**Problem requirements**
Each line from the beginning of the entries below through the line that includes "313L399 441M286 357L385" must be returned exactly as given.

(Records from a dataset)
—————

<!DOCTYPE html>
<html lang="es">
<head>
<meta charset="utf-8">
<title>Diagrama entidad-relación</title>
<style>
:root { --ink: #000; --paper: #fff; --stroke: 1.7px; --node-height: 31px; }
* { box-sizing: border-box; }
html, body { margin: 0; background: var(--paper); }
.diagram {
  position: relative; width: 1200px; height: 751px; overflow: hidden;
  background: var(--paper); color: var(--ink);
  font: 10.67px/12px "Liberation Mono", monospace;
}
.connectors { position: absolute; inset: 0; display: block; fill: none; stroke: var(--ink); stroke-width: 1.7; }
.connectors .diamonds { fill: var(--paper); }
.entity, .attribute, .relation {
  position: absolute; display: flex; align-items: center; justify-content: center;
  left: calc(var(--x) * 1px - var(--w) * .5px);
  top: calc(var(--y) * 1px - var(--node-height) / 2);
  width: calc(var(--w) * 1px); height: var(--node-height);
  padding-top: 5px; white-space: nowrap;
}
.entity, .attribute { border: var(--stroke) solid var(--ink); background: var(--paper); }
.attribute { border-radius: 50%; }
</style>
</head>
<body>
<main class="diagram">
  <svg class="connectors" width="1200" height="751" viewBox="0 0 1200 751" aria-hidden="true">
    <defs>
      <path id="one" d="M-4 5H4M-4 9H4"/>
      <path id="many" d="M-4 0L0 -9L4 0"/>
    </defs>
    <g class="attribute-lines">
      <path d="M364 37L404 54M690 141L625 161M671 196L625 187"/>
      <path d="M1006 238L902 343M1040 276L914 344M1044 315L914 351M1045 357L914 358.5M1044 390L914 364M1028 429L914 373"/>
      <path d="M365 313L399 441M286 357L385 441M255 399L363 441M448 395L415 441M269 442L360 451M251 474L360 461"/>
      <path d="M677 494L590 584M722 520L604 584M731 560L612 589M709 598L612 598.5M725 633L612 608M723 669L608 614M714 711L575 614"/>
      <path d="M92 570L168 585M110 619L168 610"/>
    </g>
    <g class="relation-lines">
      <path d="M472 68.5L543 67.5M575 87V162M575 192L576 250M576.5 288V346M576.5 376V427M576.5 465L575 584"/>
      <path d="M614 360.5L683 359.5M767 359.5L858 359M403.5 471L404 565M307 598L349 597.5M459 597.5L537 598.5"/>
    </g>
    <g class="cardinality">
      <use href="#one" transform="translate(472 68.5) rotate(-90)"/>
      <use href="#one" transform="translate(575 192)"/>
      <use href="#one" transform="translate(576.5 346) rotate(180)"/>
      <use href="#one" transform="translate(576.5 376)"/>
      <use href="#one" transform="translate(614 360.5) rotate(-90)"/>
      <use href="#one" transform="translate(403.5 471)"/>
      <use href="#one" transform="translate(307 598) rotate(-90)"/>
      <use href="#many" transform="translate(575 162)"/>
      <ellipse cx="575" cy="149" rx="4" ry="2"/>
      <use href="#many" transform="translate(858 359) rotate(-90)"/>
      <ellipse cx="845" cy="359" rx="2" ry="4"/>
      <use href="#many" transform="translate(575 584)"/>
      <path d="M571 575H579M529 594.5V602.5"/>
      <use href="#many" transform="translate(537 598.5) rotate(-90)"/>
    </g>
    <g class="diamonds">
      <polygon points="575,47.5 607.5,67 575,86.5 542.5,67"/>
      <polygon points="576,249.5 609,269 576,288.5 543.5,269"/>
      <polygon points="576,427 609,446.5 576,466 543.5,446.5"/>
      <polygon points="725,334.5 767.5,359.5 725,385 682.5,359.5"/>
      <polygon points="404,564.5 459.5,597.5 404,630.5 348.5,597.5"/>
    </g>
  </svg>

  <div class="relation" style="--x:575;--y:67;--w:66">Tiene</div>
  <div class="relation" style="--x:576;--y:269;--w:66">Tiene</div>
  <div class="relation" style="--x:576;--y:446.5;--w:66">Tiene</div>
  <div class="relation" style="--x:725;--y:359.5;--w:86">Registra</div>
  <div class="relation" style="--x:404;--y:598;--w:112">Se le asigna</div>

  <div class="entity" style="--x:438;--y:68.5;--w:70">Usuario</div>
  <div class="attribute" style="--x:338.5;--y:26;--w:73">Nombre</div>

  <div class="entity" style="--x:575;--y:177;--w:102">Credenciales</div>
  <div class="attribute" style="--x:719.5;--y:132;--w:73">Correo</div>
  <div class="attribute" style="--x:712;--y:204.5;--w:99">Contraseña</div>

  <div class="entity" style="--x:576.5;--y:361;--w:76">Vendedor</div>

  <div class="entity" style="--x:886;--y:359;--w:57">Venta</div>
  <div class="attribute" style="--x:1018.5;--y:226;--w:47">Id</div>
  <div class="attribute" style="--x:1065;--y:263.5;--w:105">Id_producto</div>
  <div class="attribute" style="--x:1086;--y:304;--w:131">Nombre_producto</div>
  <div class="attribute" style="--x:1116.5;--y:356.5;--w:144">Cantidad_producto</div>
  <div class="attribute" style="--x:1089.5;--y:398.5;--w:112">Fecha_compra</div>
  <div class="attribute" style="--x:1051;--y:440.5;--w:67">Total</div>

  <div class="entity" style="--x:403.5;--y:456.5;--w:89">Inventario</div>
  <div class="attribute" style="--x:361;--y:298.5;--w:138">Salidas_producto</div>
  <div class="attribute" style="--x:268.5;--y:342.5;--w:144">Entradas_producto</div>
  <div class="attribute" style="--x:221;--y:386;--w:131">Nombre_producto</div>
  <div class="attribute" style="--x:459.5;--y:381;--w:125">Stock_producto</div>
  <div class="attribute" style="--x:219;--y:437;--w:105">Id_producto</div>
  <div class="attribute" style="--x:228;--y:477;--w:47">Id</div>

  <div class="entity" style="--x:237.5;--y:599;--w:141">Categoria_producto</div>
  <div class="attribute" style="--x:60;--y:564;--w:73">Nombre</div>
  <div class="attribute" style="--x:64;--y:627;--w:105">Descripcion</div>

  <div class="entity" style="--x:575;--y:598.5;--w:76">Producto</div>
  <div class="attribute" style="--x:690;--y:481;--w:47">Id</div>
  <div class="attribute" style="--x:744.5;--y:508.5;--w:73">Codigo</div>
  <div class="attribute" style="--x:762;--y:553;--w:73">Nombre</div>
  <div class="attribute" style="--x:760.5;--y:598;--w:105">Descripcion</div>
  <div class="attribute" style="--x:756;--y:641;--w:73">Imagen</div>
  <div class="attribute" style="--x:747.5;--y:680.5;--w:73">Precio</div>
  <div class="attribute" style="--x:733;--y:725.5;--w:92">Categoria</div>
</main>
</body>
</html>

—————

**Solution to this exercise**
<!DOCTYPE html>
<html lang="es">
<head>
<meta charset="utf-8">
<title>Diagrama entidad-relación</title>
<style>
:root { --ink: #000; --paper: #fff; --stroke: 1.7px; --node-height: 31px; }
* { box-sizing: border-box; }
html, body { margin: 0; background: var(--paper); }
.diagram {
  position: relative; width: 1200px; height: 751px; overflow: hidden;
  background: var(--paper); color: var(--ink);
  font: 10.67px/12px "Liberation Mono", monospace;
}
.connectors { position: absolute; inset: 0; display: block; fill: none; stroke: var(--ink); stroke-width: 1.7; }
.connectors .diamonds { fill: var(--paper); }
.entity, .attribute, .relation {
  position: absolute; display: flex; align-items: center; justify-content: center;
  left: calc(var(--x) * 1px - var(--w) * .5px);
  top: calc(var(--y) * 1px - var(--node-height) / 2);
  width: calc(var(--w) * 1px); height: var(--node-height);
  padding-top: 5px; white-space: nowrap;
}
.entity, .attribute { border: var(--stroke) solid var(--ink); background: var(--paper); }
.attribute { border-radius: 50%; }
</style>
</head>
<body>
<main class="diagram">
  <svg class="connectors" width="1200" height="751" viewBox="0 0 1200 751" aria-hidden="true">
    <defs>
      <path id="one" d="M-4 5H4M-4 9H4"/>
      <path id="many" d="M-4 0L0 -9L4 0"/>
    </defs>
    <g class="attribute-lines">
      <path d="M364 37L404 54M690 141L625 161M671 196L625 187"/>
      <path d="M1006 238L902 343M1040 276L914 344M1044 315L914 351M1045 357L914 358.5M1044 390L914 364M1028 429L914 373"/>
      <path d="M365 313L399 441M286 357L385 441M255 399L363 441M448 395L415 441M269 442L360 451M251 474L360 461"/>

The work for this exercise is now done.